I have help; I’ve had it since moving to South America six years ago. There’s a saying round these parts: “You either have a maid or you are a maid.” In my case, it’d be a doorman or handyman or whatnot. Either way, with the daily rate for a housekeeper being an exploitative R$60 (US$37), having help isn’t really seen as a luxury down here. I think of it as job creation. I don’t even want to know how much – or little – the nannies make.

I’ve always paid the help as far above the going rate as I could, considering a) just because I can exploit a segment of the population doesn’t mean I should, and b) most of the help in general consists of black/brown women with kids struggling to pay tuition at a private school so that their kids don’t end up as maids or servicemen themselves, ergo I empathize with the help. As I’ve said on this blog before, had it not been for an Anglo-American slaver bringing my ancestors this side of the Pond, the help could easily have been my mother, sister, aunt, grandma, etc. People here insist that I pay too much, that I “spoil” the help. Yet these same people don’t think twice about requesting raises from their bosses.

My help have always, always been honest, intelligent ladies who have left 100-real bank notes they found balled up in my shirt pocket flattened and pressed on the kitchen table in plain view. They’ve been meticulous housekeepers, and sometimes, expert cooks. My help has better budgeting skills than I do, never complaining even once when I’ve had to miss payment one week because of my own foolishness. The help doesn’t really get a lot of respect, either: “A smart maid is a secretary.” God bless my help.

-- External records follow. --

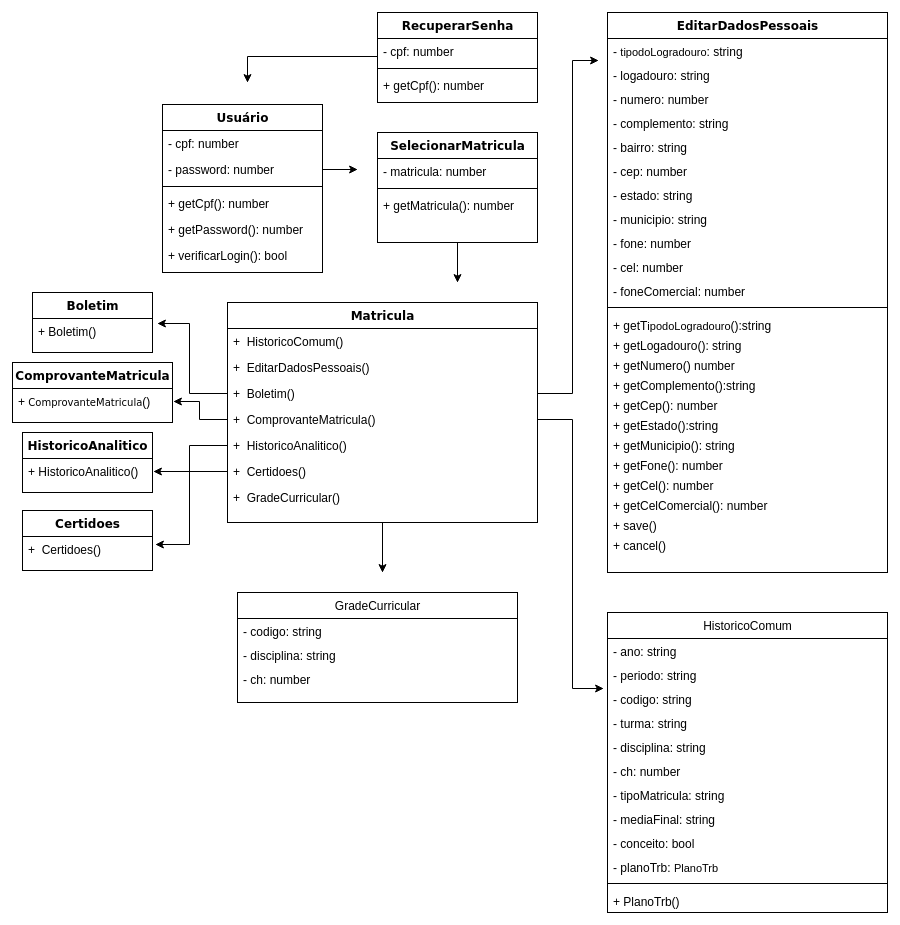
<!DOCTYPE html>
<html lang="pt">
<head>
<meta charset="utf-8">
<title>Diagrama de classes</title>
<style>
:root { --paper: #fff; --ink: #000; }
* { box-sizing: border-box; margin: 0; padding: 0; }
html, body { width: 900px; height: 925px; overflow: hidden; background: var(--paper); }
.diagram { position: relative; width: 900px; height: 925px; overflow: hidden; color: var(--ink); font: 12px "Liberation Sans", Arial, sans-serif; }
.connectors { position: absolute; inset: 0; }
.connectors path { fill: none; stroke: var(--ink); }
.connectors .arrowhead { fill: var(--ink); }
.class { position: absolute; display: flex; flex-direction: column; border: 1px solid var(--ink); background: var(--paper); }
.class h2 { flex: none; height: 26px; border-bottom: 1px solid var(--ink); display: flex; justify-content: center; white-space: nowrap; font: bold 12px/26px "DejaVu Sans", Verdana, sans-serif; }
.class h2.plain { font: 12px/26px "Liberation Sans", Arial, sans-serif; }
.class ul { flex: none; list-style: none; padding: 0 5px 3px; }
.class li { height: 26px; line-height: 26px; white-space: pre; }
.class .methods { border-top: 1px solid var(--ink); padding: 4px 5px 0; }
.class .medium { padding-top: 1px; }
.class .medium li { height: 24px; line-height: 24px; }
.class .compact { padding-top: 8px; }
.class .compact li { height: 20px; line-height: 20px; }
.small { font-size: 11px; line-height: 1; }
.wide { font: 10px/1 "DejaVu Sans", Verdana, sans-serif; }
#recuperar-senha { left: 377px; top: 12px; width: 161px; height: 91px; }
#usuario { left: 162px; top: 104px; width: 161px; height: 169px; }
#selecionar-matricula { left: 377px; top: 132px; width: 161px; height: 111px; }
#matricula { left: 227px; top: 302px; width: 311px; height: 221px; }
#boletim { left: 32px; top: 292px; width: 121px; height: 61px; }
#comprovante-matricula { left: 12px; top: 362px; width: 161px; height: 61px; }
#historico-analitico { left: 22px; top: 432px; width: 131px; height: 61px; }
#certidoes { left: 22px; top: 510px; width: 131px; height: 61px; }
#grade-curricular { left: 237px; top: 592px; width: 281px; height: 111px; }
#editar-dados { left: 607px; top: 12px; width: 281px; height: 561px; }
#historico-comum { left: 607px; top: 612px; width: 281px; height: 301px; }
#historico-comum .methods { padding-top: 5px; }
#historico-comum .methods li { height: 23px; }
</style>
</head>
<body>
<main class="diagram">
  <section class="class" id="recuperar-senha">
    <h2>RecuperarSenha</h2>
    <ul><li>- cpf: number</li></ul>
    <ul class="methods"><li>+ getCpf(): number</li></ul>
  </section>

  <section class="class" id="usuario">
    <h2>Usuário</h2>
    <ul><li>- cpf: number</li><li>- password: number</li></ul>
    <ul class="methods"><li>+ getCpf(): number</li><li>+ getPassword(): number</li><li>+ verificarLogin(): bool</li></ul>
  </section>

  <section class="class" id="selecionar-matricula">
    <h2>SelecionarMatricula</h2>
    <ul><li>- matricula: number</li></ul>
    <ul class="methods"><li>+ getMatricula(): number</li></ul>
  </section>

  <section class="class" id="matricula">
    <h2>Matricula</h2>
    <ul>
      <li>+  HistoricoComum()</li>
      <li>+  EditarDadosPessoais()</li>
      <li>+  Boletim()</li>
      <li>+  ComprovanteMatricula()</li>
      <li>+  HistoricoAnalitico()</li>
      <li>+  Certidoes()</li>
      <li>+  GradeCurricular()</li>
    </ul>
  </section>

  <section class="class" id="boletim">
    <h2>Boletim</h2>
    <ul><li>+ Boletim()</li></ul>
  </section>

  <section class="class" id="comprovante-matricula">
    <h2>ComprovanteMatricula</h2>
    <ul><li>+ <span class="wide">ComprovanteMatricula</span>()</li></ul>
  </section>

  <section class="class" id="historico-analitico">
    <h2>HistoricoAnalitico</h2>
    <ul><li>+ HistoricoAnalitico()</li></ul>
  </section>

  <section class="class" id="certidoes">
    <h2>Certidoes</h2>
    <ul><li>+  Certidoes()</li></ul>
  </section>

  <section class="class" id="grade-curricular">
    <h2 class="plain">GradeCurricular</h2>
    <ul class="medium"><li>- codigo: string</li><li>- disciplina: string</li><li>- ch: number</li></ul>
  </section>

  <section class="class" id="editar-dados">
    <h2>EditarDadosPessoais</h2>
    <ul class="medium">
      <li>- <span class="small">tipodoLogradouro</span>: string</li>
      <li>- logadouro: string</li>
      <li>- numero: number</li>
      <li>- complemento: string</li>
      <li>- bairro: string</li>
      <li>- cep: number</li>
      <li>- estado: string</li>
      <li>- municipio: string</li>
      <li>- fone: number</li>
      <li>- cel: number</li>
      <li>- foneComercial: number</li>
    </ul>
    <ul class="methods compact">
      <li>+ getT<span class="small">ipodoLogradouro</span>():string</li>
      <li>+ getLogadouro(): string</li>
      <li>+ getNumero() number</li>
      <li>+ getComplemento():string</li>
      <li>+ getCep(): number</li>
      <li>+ getEstado():string</li>
      <li>+ getMunicipio(): string</li>
      <li>+ getFone(): number</li>
      <li>+ getCel(): number</li>
      <li>+ getCelComercial(): number</li>
      <li>+ save()</li>
      <li>+ cancel()</li>
    </ul>
  </section>

  <section class="class" id="historico-comum">
    <h2 class="plain">HistoricoComum</h2>
    <ul class="medium">
      <li>- ano: string</li>
      <li>- periodo: string</li>
      <li>- codigo: string</li>
      <li>- turma: string</li>
      <li>- disciplina: string</li>
      <li>- ch: number</li>
      <li>- tipoMatricula: string</li>
      <li>- mediaFinal: string</li>
      <li>- conceito: bool</li>
      <li>- planoTrb: <span class="small">PlanoTrb</span></li>
    </ul>
    <ul class="methods"><li>+ PlanoTrb()</li></ul>
  </section>

  <svg class="connectors" width="900" height="925" viewBox="0 0 900 925" aria-hidden="true">
    <defs>
      <marker id="arrow" markerUnits="userSpaceOnUse" markerWidth="10" markerHeight="10" refX="8" refY="5" orient="auto">
        <path class="arrowhead" d="M8 5L1 8.5L2.8 5L1 1.5Z"/>
      </marker>
    </defs>
    <g transform="translate(.5 .5)">
      <path marker-end="url(#arrow)" d="M377 56H247V81"/>
      <path marker-end="url(#arrow)" d="M322 169H356"/>
      <path marker-end="url(#arrow)" d="M457 242V281"/>
      <path marker-end="url(#arrow)" d="M227 393H189V323H158"/>
      <path marker-end="url(#arrow)" d="M227 419H199V401H174"/>
      <path marker-end="url(#arrow)" d="M227 445H189V544H156"/>
      <path marker-end="url(#arrow)" d="M227 471H154"/>
      <path marker-end="url(#arrow)" d="M382 522V571"/>
      <path marker-end="url(#arrow)" d="M537 393H572V60H597"/>
      <path marker-end="url(#arrow)" d="M537 419H572V688H602"/>
    </g>
  </svg>
</main>
</body>
</html>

Hats off to Señora Gladys, Teresa, Diva, and Rosa. Unfortunately, you’ll never know just how much your help means to any country’s “economic miracle.”